Lois Takahashi, professor of urban planning and interim dean at the UCLA Luskin School of Public Affairs, has been installed to a two-year term as president of the Association of Collegiate Schools and Planning. She was previously vice president/president-elect.
A consortium of university-based programs offering credentials in urban and regional planning, the association seeks to strengthen the role of planning education in colleges and universities through publications, conferences and community engagement as well as through participation in the accreditation process.
A member of the UCLA faculty since 2001, Takahashi is also is also a professor of Asian American studies and associate director of the University of California Asian American and Pacific Islander Policy Multicampus Research Forum.
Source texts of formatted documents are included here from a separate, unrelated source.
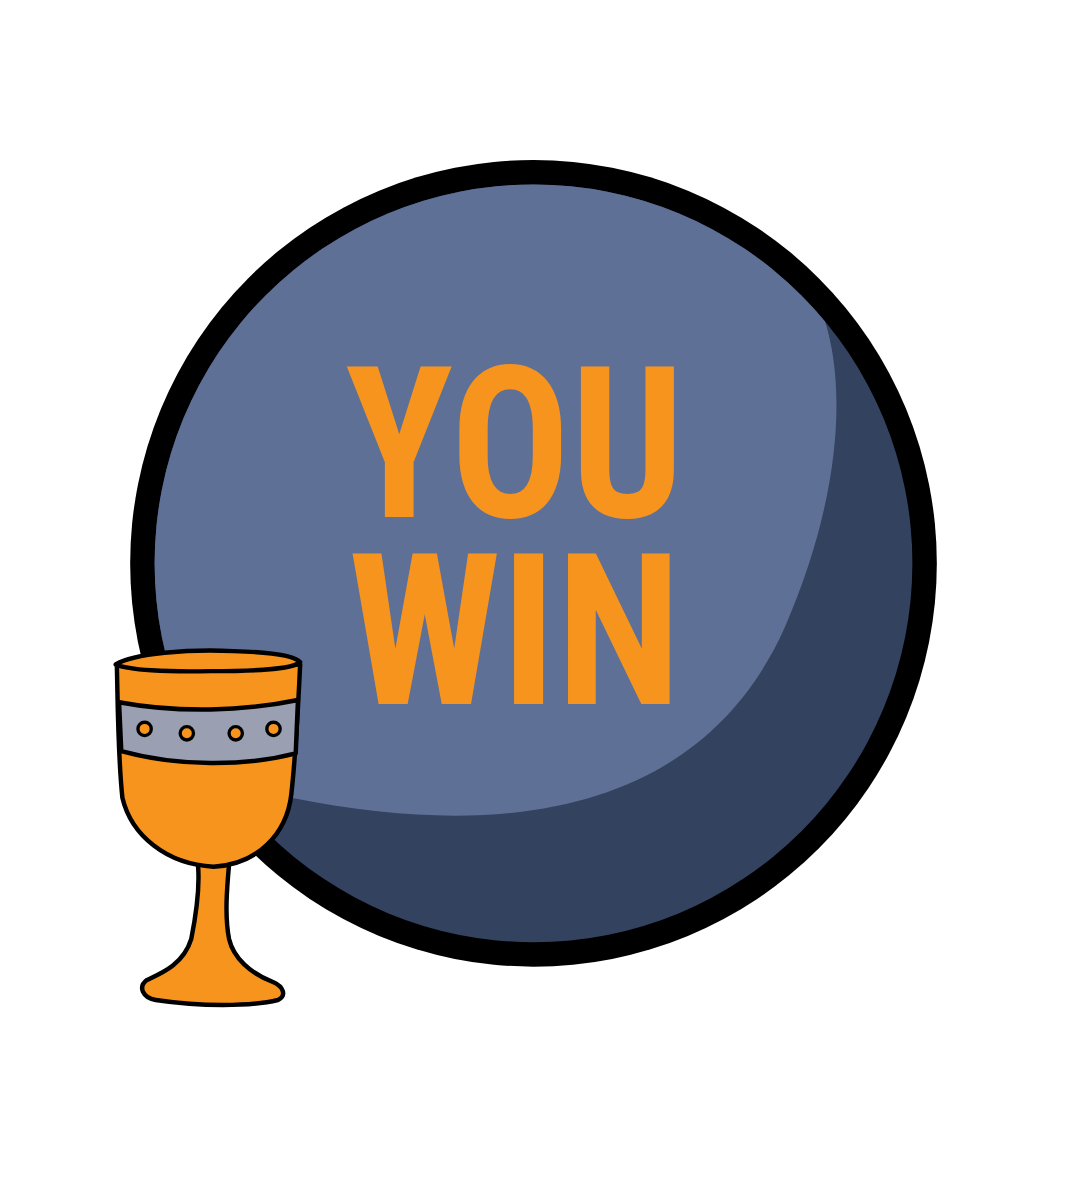
<!DOCTYPE html>
<html lang="en">
<head>
<meta charset="utf-8">
<title>You Win Badge</title>
<link rel="stylesheet" href="https://fonts.googleapis.com/css2?family=Roboto+Condensed:wght@700&amp;display=swap">
<style>
  :root {
    --page-bg: #ffffff;
    --outline: #000000;
    --badge-light: #5f7096;
    --badge-shade: #33425f;
    --accent-orange: #f7941d;
    --band-grey: #9a9fb2;
  }
  html, body {
    margin: 0;
    padding: 0;
    overflow: hidden;
    background: var(--page-bg);
  }
  .canvas {
    width: 1067px;
    height: 1200px;
    display: block;
  }
  .badge-ring { fill: var(--outline); }
  .badge-shade { fill: var(--badge-shade); }
  .badge-light { fill: var(--badge-light); }
  .win-text {
    font-family: "Roboto Condensed", "Arial Narrow", sans-serif;
    font-weight: 700;
    font-size: 190px;
    fill: var(--accent-orange);
  }
  .goblet-part {
    fill: var(--accent-orange);
    stroke: var(--outline);
    stroke-width: 4;
    stroke-linejoin: round;
    stroke-linecap: round;
  }
  .goblet-band {
    fill: var(--band-grey);
    stroke: var(--outline);
    stroke-width: 4;
    stroke-linejoin: round;
  }
  .goblet-gem {
    fill: var(--accent-orange);
    stroke: var(--outline);
    stroke-width: 3;
  }
</style>
</head>
<body>
<svg class="canvas" viewBox="0 0 960 1080" xmlns="http://www.w3.org/2000/svg" role="img" aria-label="You Win badge with a golden goblet">
  <defs>
    <clipPath id="badge-face">
      <circle cx="480" cy="507" r="341"/>
    </clipPath>
    <circle id="gem" r="6" class="goblet-gem"/>
  </defs>

  <g id="badge">
    <circle class="badge-ring" cx="480" cy="507" r="363"/>
    <circle class="badge-shade" cx="480" cy="507" r="341"/>
    <path class="badge-light" clip-path="url(#badge-face)"
          d="M 742 288 C 762 350 756 450 706 565 C 650 690 520 770 262 718 L 130 690 L 130 140 L 742 140 Z"/>
    <text class="win-text" x="463" y="465" text-anchor="middle" textLength="305" lengthAdjust="spacingAndGlyphs">YOU</text>
    <text class="win-text" x="463" y="634" text-anchor="middle" textLength="300" lengthAdjust="spacingAndGlyphs">WIN</text>
  </g>

  <g id="goblet">
    <path class="goblet-part"
          d="M 178 778 C 180 800 176 825 172 845 C 165 868 145 876 132 882 C 124 888 128 898 140 900 C 180 906 225 906 250 900 C 258 896 255 888 246 884 C 225 876 210 862 206 845 C 202 825 204 800 206 778 Z"/>
    <path class="goblet-part"
          d="M 105 598 C 106 640 106 680 110 718 C 118 752 150 778 192 780 C 232 778 258 750 262 715 C 266 680 268 640 270 598 Z"/>
    <path class="goblet-band"
          d="M 107 632 C 160 642 220 640 268 630 L 266 678 C 220 690 160 690 109 676 Z"/>
    <use href="#gem" x="130" y="656"/>
    <use href="#gem" x="168" y="660"/>
    <use href="#gem" x="212" y="660"/>
    <use href="#gem" x="246" y="656"/>
    <path class="goblet-part"
          d="M 104 598 C 120 588 170 584 210 586 C 245 587 265 590 270 596 C 262 603 225 604 190 604 C 150 605 115 603 104 598 Z"/>
  </g>
</svg>
</body>
</html>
She was serving as associate dean of research at UCLA Luskin when she was named interim dean in August, succeeding Frank Gilliam.
She has also served as chair of the Department of Urban Planning (2011-13) and chair of the UCLA Asian American Studies Center’s Faculty Advisory Committee (2010-13). Outside UCLA, Takahashi is a board member of the Western Center on Law and Poverty and a member of the editorial boards of the Journal of Planning Education and Research, Journal of the American Planning Association, and AIDS Education and Prevention.
A National Institutes of Health-funded scholar, Takahashi does research on public and social service delivery to vulnerable populations in the U.S. and Southeast Asian cities, HIV/AIDS, homelessness and environmental governance.
She has published more than 60 articles and chapters, and is the author of “Homelessness, AIDS, and Stigmatization: The NIMBY Syndrome in the United States at the End of the Twentieth Century.” She is also a co-author of “Rethinking Environmental Management in the Pacific Rim: Exploring Local Participation in Bangkok, Thailand.”
She received a Ph.D. in urban planning from the University of Southern California, an M.S. in public management and policy/architecture from Carnegie Mellon University, and an A.B. in architecture from UC Berkeley.